(EXERCISE MATERIAL Opens)

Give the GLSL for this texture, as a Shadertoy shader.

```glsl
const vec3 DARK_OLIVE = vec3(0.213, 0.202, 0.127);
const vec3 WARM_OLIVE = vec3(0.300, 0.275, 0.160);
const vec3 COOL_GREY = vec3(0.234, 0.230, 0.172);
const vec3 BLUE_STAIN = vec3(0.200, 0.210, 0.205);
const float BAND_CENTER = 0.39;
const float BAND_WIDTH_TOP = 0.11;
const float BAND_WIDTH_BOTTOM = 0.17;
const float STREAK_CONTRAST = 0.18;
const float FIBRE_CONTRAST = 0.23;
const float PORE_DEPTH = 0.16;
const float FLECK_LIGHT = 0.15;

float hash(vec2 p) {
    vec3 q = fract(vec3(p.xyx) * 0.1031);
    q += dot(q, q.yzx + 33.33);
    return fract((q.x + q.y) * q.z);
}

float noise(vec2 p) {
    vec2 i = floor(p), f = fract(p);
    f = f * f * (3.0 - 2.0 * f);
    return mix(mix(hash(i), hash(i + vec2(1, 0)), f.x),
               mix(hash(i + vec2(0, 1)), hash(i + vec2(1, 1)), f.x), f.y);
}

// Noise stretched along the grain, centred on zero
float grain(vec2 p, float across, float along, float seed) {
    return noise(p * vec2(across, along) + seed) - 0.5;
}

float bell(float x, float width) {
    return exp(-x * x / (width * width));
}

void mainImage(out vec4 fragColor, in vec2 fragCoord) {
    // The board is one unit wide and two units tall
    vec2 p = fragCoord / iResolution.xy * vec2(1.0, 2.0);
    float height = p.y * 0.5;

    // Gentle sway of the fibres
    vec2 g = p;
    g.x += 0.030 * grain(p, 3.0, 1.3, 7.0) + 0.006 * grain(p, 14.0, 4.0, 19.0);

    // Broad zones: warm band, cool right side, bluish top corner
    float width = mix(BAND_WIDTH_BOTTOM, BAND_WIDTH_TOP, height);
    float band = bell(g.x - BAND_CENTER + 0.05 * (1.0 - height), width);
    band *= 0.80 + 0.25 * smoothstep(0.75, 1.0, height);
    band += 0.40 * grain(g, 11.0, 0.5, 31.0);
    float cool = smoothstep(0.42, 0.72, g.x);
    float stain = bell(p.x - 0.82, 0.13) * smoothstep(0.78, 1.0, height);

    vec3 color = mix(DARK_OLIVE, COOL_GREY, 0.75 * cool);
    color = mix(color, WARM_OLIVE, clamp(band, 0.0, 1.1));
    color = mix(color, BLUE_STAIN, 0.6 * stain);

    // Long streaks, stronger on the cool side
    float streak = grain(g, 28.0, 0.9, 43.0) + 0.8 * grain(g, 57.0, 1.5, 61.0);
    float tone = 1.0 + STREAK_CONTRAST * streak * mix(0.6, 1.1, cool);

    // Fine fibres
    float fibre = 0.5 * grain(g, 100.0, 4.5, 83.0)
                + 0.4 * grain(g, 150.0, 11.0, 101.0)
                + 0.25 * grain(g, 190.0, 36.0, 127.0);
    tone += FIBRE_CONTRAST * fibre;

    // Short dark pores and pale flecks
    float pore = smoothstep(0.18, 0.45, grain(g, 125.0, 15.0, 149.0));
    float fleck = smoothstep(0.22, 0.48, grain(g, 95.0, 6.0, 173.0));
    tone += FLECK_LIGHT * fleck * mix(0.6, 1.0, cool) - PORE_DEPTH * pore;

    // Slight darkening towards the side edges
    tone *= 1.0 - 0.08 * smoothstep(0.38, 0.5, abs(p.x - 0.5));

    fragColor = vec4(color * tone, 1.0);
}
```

(EXERCISE MATERIAL Closes)

* _YOUR ASSIGNMENT_
From the first line through the last, repeat the entries exactly.

* _PROBLEM SOLUTION_
Give the GLSL for this texture, as a Shadertoy shader.

```glsl
const vec3 DARK_OLIVE = vec3(0.213, 0.202, 0.127);
const vec3 WARM_OLIVE = vec3(0.300, 0.275, 0.160);
const vec3 COOL_GREY = vec3(0.234, 0.230, 0.172);
const vec3 BLUE_STAIN = vec3(0.200, 0.210, 0.205);
const float BAND_CENTER = 0.39;
const float BAND_WIDTH_TOP = 0.11;
const float BAND_WIDTH_BOTTOM = 0.17;
const float STREAK_CONTRAST = 0.18;
const float FIBRE_CONTRAST = 0.23;
const float PORE_DEPTH = 0.16;
const float FLECK_LIGHT = 0.15;

float hash(vec2 p) {
    vec3 q = fract(vec3(p.xyx) * 0.1031);
    q += dot(q, q.yzx + 33.33);
    return fract((q.x + q.y) * q.z);
}

float noise(vec2 p) {
    vec2 i = floor(p), f = fract(p);
    f = f * f * (3.0 - 2.0 * f);
    return mix(mix(hash(i), hash(i + vec2(1, 0)), f.x),
               mix(hash(i + vec2(0, 1)), hash(i + vec2(1, 1)), f.x), f.y);
}

// Noise stretched along the grain, centred on zero
float grain(vec2 p, float across, float along, float seed) {
    return noise(p * vec2(across, along) + seed) - 0.5;
}

float bell(float x, float width) {
    return exp(-x * x / (width * width));
}

void mainImage(out vec4 fragColor, in vec2 fragCoord) {
    // The board is one unit wide and two units tall
    vec2 p = fragCoord / iResolution.xy * vec2(1.0, 2.0);
    float height = p.y * 0.5;

    // Gentle sway of the fibres
    vec2 g = p;
    g.x += 0.030 * grain(p, 3.0, 1.3, 7.0) + 0.006 * grain(p, 14.0, 4.0, 19.0);

    // Broad zones: warm band, cool right side, bluish top corner
    float width = mix(BAND_WIDTH_BOTTOM, BAND_WIDTH_TOP, height);
    float band = bell(g.x - BAND_CENTER + 0.05 * (1.0 - height), width);
    band *= 0.80 + 0.25 * smoothstep(0.75, 1.0, height);
    band += 0.40 * grain(g, 11.0, 0.5, 31.0);
    float cool = smoothstep(0.42, 0.72, g.x);
    float stain = bell(p.x - 0.82, 0.13) * smoothstep(0.78, 1.0, height);

    vec3 color = mix(DARK_OLIVE, COOL_GREY, 0.75 * cool);
    color = mix(color, WARM_OLIVE, clamp(band, 0.0, 1.1));
    color = mix(color, BLUE_STAIN, 0.6 * stain);

    // Long streaks, stronger on the cool side
    float streak = grain(g, 28.0, 0.9, 43.0) + 0.8 * grain(g, 57.0, 1.5, 61.0);
    float tone = 1.0 + STREAK_CONTRAST * streak * mix(0.6, 1.1, cool);

    // Fine fibres
    float fibre = 0.5 * grain(g, 100.0, 4.5, 83.0)
                + 0.4 * grain(g, 150.0, 11.0, 101.0)
                + 0.25 * grain(g, 190.0, 36.0, 127.0);
    tone += FIBRE_CONTRAST * fibre;

    // Short dark pores and pale flecks
    float pore = smoothstep(0.18, 0.45, grain(g, 125.0, 15.0, 149.0));
    float fleck = smoothstep(0.22, 0.48, grain(g, 95.0, 6.0, 173.0));
    tone += FLECK_LIGHT * fleck * mix(0.6, 1.0, cool) - PORE_DEPTH * pore;

    // Slight darkening towards the side edges
    tone *= 1.0 - 0.08 * smoothstep(0.38, 0.5, abs(p.x - 0.5));

    fragColor = vec4(color * tone, 1.0);
}
```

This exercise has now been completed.